## Assignment
How many lines in the material below contain the word "LIGHT"? Answer with the number alone.

## Dataset content
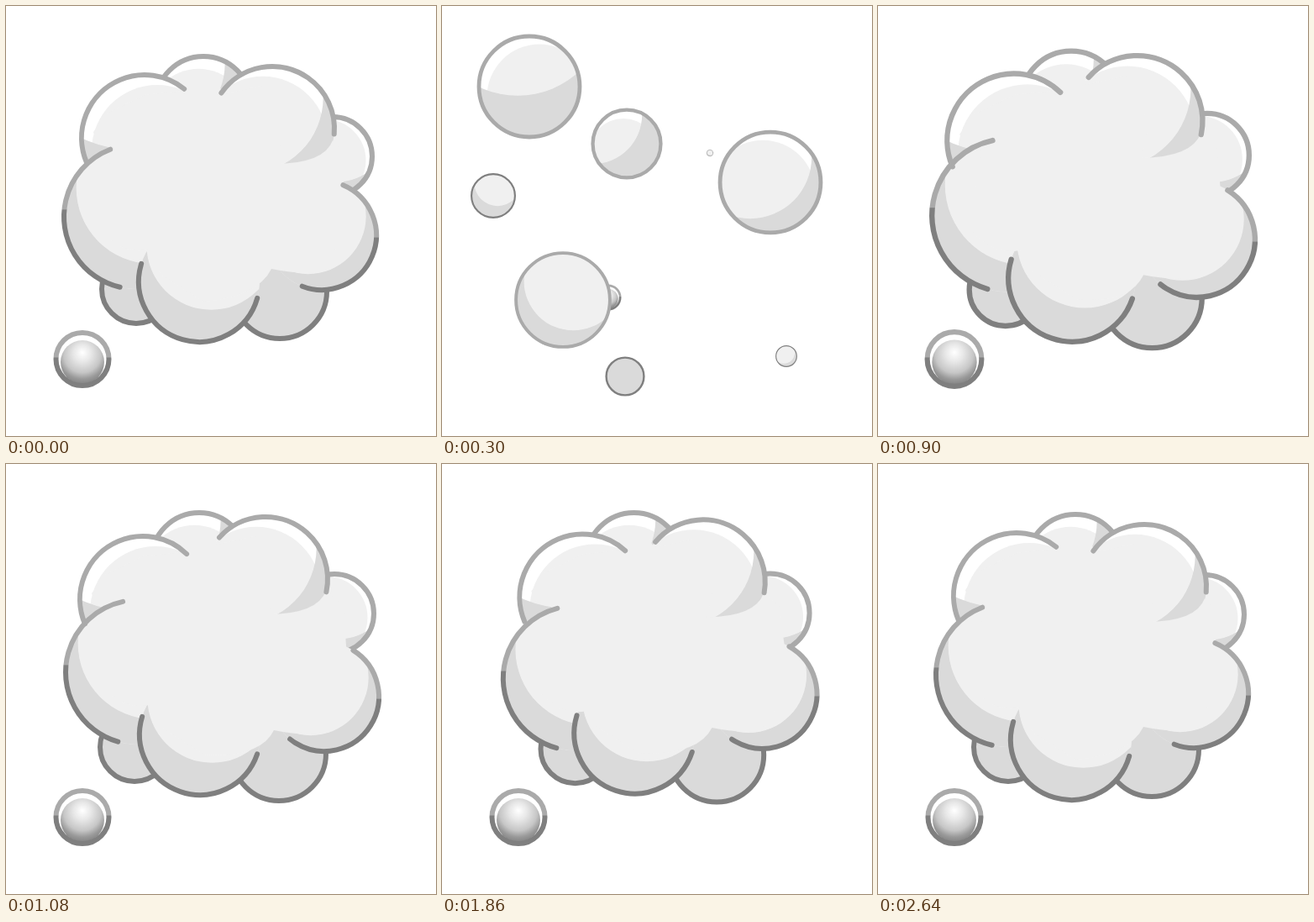
Write an HTML page with a canvas that moves like this. It is 512 px wide and 512 px high and loops after 2700 ms.

```html
<!DOCTYPE html>
<html lang="en">
<head>
<meta charset="utf-8">
<title>Thought bubble</title>
<style>
html, body { margin: 0; width: 100%; height: 100%; overflow: hidden; background: #fff; }
canvas { display: block; width: 512px; height: 512px; }
</style>
</head>
<body>
<canvas id="stage" width="512" height="512"></canvas>
<script>
const ctx = document.getElementById('stage').getContext('2d');
const LOOP = 2700, STEP = 60, BURST = 50, MERGE = 870;
const LIGHT = '#aaaaaa', DARK = '#7f7f7f', FILL = '#f0f0f0', SHADE = '#dadada';
const TAU = Math.PI * 2, rad = d => d * Math.PI / 180;

// Lobes from back to front.
// lit: lit circle in radii; gloss: centre of the area inside the white rim;
// sway: offsets at the wobble keys; arc: start, end and their swing in degrees;
// out: burst x, y, scale, end; grow: offset, start.
const lobes = {
  H: { x: 155, y: 337, r: 41, tone: DARK, sway: [[-2, 0], [2, 2], [4, 2]],
       out: [120, 400, .05, 310], grow: [-56, 40, 655] },
  I: { x: 326, y: 340, r: 56, tone: DARK, sway: [[-1, 5], [0, 7], [2, 5]],
       out: [218, 441, .4, 430], grow: [20, 40, 700] },
  B: { x: 235, y: 117, r: 57, tone: LIGHT, lit: [-1, -.85, 1.45], gloss: [-.1, .3],
       sway: [[-5, -2], [-9, -3], [-3, -1]], out: [220, 164, .71, 560], grow: [0, -15, 720] },
  D: { x: 389, y: 179, r: 47, tone: LIGHT, lit: [.1, -.7, 1.35], gloss: [-.2, .1],
       sway: [[2, -1], [2, -2], [1, -1]], out: [319, 175, .08, 330], grow: [15, -5, 700] },
  A: { x: 165, y: 157, r: 75, tone: LIGHT, lit: [-.23, -1.6, 1.78], gloss: [.2, .2],
       arc: [157, 309, 0, 5], sway: [[-2, 4], [2, 4], [2, -1]],
       out: [104, 96, .8, 600], grow: [-25, -20, 680] },
  C: { x: 317, y: 146, r: 74, tone: LIGHT, lit: [-.4, -.5, 1.22], gloss: [-.15, .2],
       arc: [215, 365, 7, 7], sway: [[-8, -9], [-9, -8], [-3, -3]],
       out: [391, 210, .81, 800], grow: [-16, -5, 656] },
  G: { x: 155, y: 251, r: 86, tone: LIGHT, split: -.1, lit: [.22, -.4, 1.05],
       arc: [103, 249, 3, 9], sway: [[2, -3], [5, 3], [2, 4]],
       out: [144, 350, .65, 560], grow: [-35, 30, 680] },
  E: { x: 376, y: 273, r: 65, tone: DARK, split: .04, lit: [-.25, -.35, 1.06],
       arc: [-67, 111, 9, 18], sway: [[3, 4], [7, -1], [3, 3]],
       out: [410, 417, .19, 370], grow: [15, 15, 690] },
  F: { x: 230, y: 328, r: 72, tone: DARK, lit: [.2, -.6, 1.07],
       arc: [16, 197, 3, 0], sway: [[1, -6], [1, -9], [-2, -5]],
       out: [61, 226, .36, 420], grow: [6, 80, 658] }
};
const ball = { x: 91, y: 420.5, r: 31.5, out: [198, 347, .45, 450] };
const order = Object.values(lobes);

// Bright middle of the cloud; each point follows a lobe (line or quadratic).
const middle = [
  ['A', 104, 150], ['A', 108, 166, 128, 168], ['G', 120, 200], ['G', 115, 270],
  ['G', 140, 296, 168, 290], ['F', 185, 320], ['F', 235, 352], ['E', 300, 346, 316, 313],
  ['E', 345, 319, 375, 317], ['E', 405, 270], ['E', 402, 213],
  ['D', 400, 170], ['C', 389, 160], ['C', 379, 187, 322, 188], ['C', 330, 150],
  ['C', 305, 95], ['C', 259, 105], ['B', 248, 84], ['B', 212, 84], ['A', 212, 101],
  ['A', 165, 106], ['A', 120, 128]
];

const keys = [1080, 1560, 2160, 2640];

// Smooth curve through the wobble keys; the last one is rest.
function sway(v, t) {
  const p = [...v, 0];
  t = Math.min(Math.max(t, keys[0]), keys[3]);
  let i = 0;
  while (i < 2 && t > keys[i + 1]) i++;
  const u = (t - keys[i]) / (keys[i + 1] - keys[i]);
  const a = p[Math.max(i - 1, 0)], b = p[i], c = p[i + 1], d = p[Math.min(i + 2, 3)];
  return b + u * ((c - a) / 2 + u * (a - 2.5 * b + 2 * c - d / 2 + u * (1.5 * (b - c) + (d - a) / 2)));
}

const clamp = u => Math.min(Math.max(u, 0), 1);
const backOut = u => 1 + 2.3 * (u - 1) ** 3 + 1.3 * (u - 1) ** 2;

// Fly out with drag and a little gravity while shrinking.
function burst(o, t) {
  const [x, y, k, end] = o.out;
  const age = t - BURST, ref = 300 - BURST, life = end - BURST;
  if (age < 0 || age >= life) return null;
  const n = age / ref, go = n ** .46, fall = 6.3 * n * (n - 1);
  const s = 1 - (age / life) ** (Math.log(1 - k) / Math.log(ref / life));
  return { x: o.x + (x - o.x) * go, y: o.y + (y - o.y) * go + fall, s };
}

function rest(o, t) {
  return { x: o.x + sway(o.sway.map(p => p[0]), t), y: o.y + sway(o.sway.map(p => p[1]), t), s: 1 };
}

function grow(o, t) {
  const p = rest(o, t), [dx, dy, start] = o.grow;
  const u = clamp((t - start) / 340), away = (1 - u) ** 3;
  return { x: p.x + dx * away, y: p.y + dy * away, s: u > 0 ? backOut(u) : 0 };
}

function disc(x, y, r, fill) {
  ctx.beginPath();
  ctx.arc(x, y, r, 0, TAU);
  ctx.fillStyle = fill;
  ctx.fill();
}

function body(o, p) {
  const r = o.r * p.s;
  if (!o.lit) return disc(p.x, p.y, r, SHADE);
  const [lx, ly, lr] = o.lit;
  ctx.save();
  disc(p.x, p.y, r, o.gloss ? '#fff' : FILL);
  ctx.clip();
  if (o.gloss) disc(p.x + o.gloss[0] * r, p.y + o.gloss[1] * r, 1.04 * r, FILL);
  ctx.beginPath();
  ctx.rect(p.x - 5 * r, p.y - 5 * r, 10 * r, 10 * r);
  ctx.arc(p.x + lx * r, p.y + ly * r, lr * r, 0, TAU);
  ctx.fillStyle = SHADE;
  ctx.fill('evenodd');
  ctx.restore();
}

function twoTone(y) {
  const g = ctx.createLinearGradient(0, y - .5, 0, y + .5);
  g.addColorStop(0, LIGHT);
  g.addColorStop(1, DARK);
  return g;
}

function ring(p, r, width, style, from = 0, to = TAU) {
  ctx.beginPath();
  ctx.arc(p.x, p.y, r, from, to);
  ctx.lineWidth = width;
  ctx.lineCap = 'round';
  ctx.strokeStyle = style;
  ctx.stroke();
}

function bubble(o, p) {
  if (!p || p.s <= .005) return;
  body(o, p);
  ring(p, o.r * p.s, Math.max(6 * p.s, .8), o.tone);
}

function drawMiddle(at) {
  ctx.beginPath();
  for (const [id, ...c] of middle) {
    const o = lobes[id], p = at(o), q = [];
    for (let i = 0; i < c.length; i += 2) {
      q.push(p.x + (c[i] - o.x) * p.s, p.y + (c[i + 1] - o.y) * p.s);
    }
    if (q.length > 2) ctx.quadraticCurveTo(...q);
    else ctx.lineTo(...q);
  }
  ctx.closePath();
  ctx.fillStyle = FILL;
  ctx.fill();
}

function cloud(at, t) {
  const w = sway([1, 1, .4], t);
  for (const o of order) {
    if (o.arc) body(o, at(o));
    else bubble(o, at(o));
  }
  drawMiddle(at);
  for (const o of order) {
    if (!o.arc) continue;
    const p = at(o), [a, b, da, db] = o.arc;
    const style = o.split === undefined ? o.tone : twoTone(p.y + o.split * o.r * p.s);
    ring(p, o.r * p.s, 6 * p.s, style, rad(a + da * w), rad(b + db * w));
  }
}

function drawBall(p) {
  if (!p || p.s <= .01) return;
  const { x, y, s } = p, r = ball.r * s;
  disc(x, y, r, '#fff');
  const g = ctx.createRadialGradient(x, y - 8 * s, 0, x, y - 5 * s, 34 * s);
  g.addColorStop(0, '#ffffff');
  g.addColorStop(.3, '#e8e8e8');
  g.addColorStop(.65, '#c6c6c6');
  g.addColorStop(.85, '#9a9a9a');
  g.addColorStop(1, '#868686');
  disc(x, y + 3.5 * s, 26 * s, g);
  ring(p, r, 6 * s, twoTone(y - 2 * s));
}

function draw(t) {
  ctx.fillStyle = '#fff';
  ctx.fillRect(0, 0, 512, 512);
  if (t < BURST) {
    cloud(o => rest(o, LOOP), LOOP);
    drawBall({ ...ball, s: 1 });
    return;
  }
  drawBall(burst(ball, t));
  if (t >= MERGE) cloud(o => grow(o, t), t);
  else if (t > 600) order.forEach(o => bubble(o, grow(o, t)));
  order.forEach(o => bubble(o, burst(o, t)));
  if (t > 600) {
    const u = clamp((t - 652) / 300);
    drawBall({ ...ball, s: u > 0 ? backOut(u) : 0 });
  }
}

const t0 = performance.now();
function tick() {
  const t = (performance.now() - t0) % LOOP;
  draw(Math.floor(t / STEP) * STEP);
  requestAnimationFrame(tick);
}
tick();
</script>
</body>
</html>
```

## Solution for this problem
7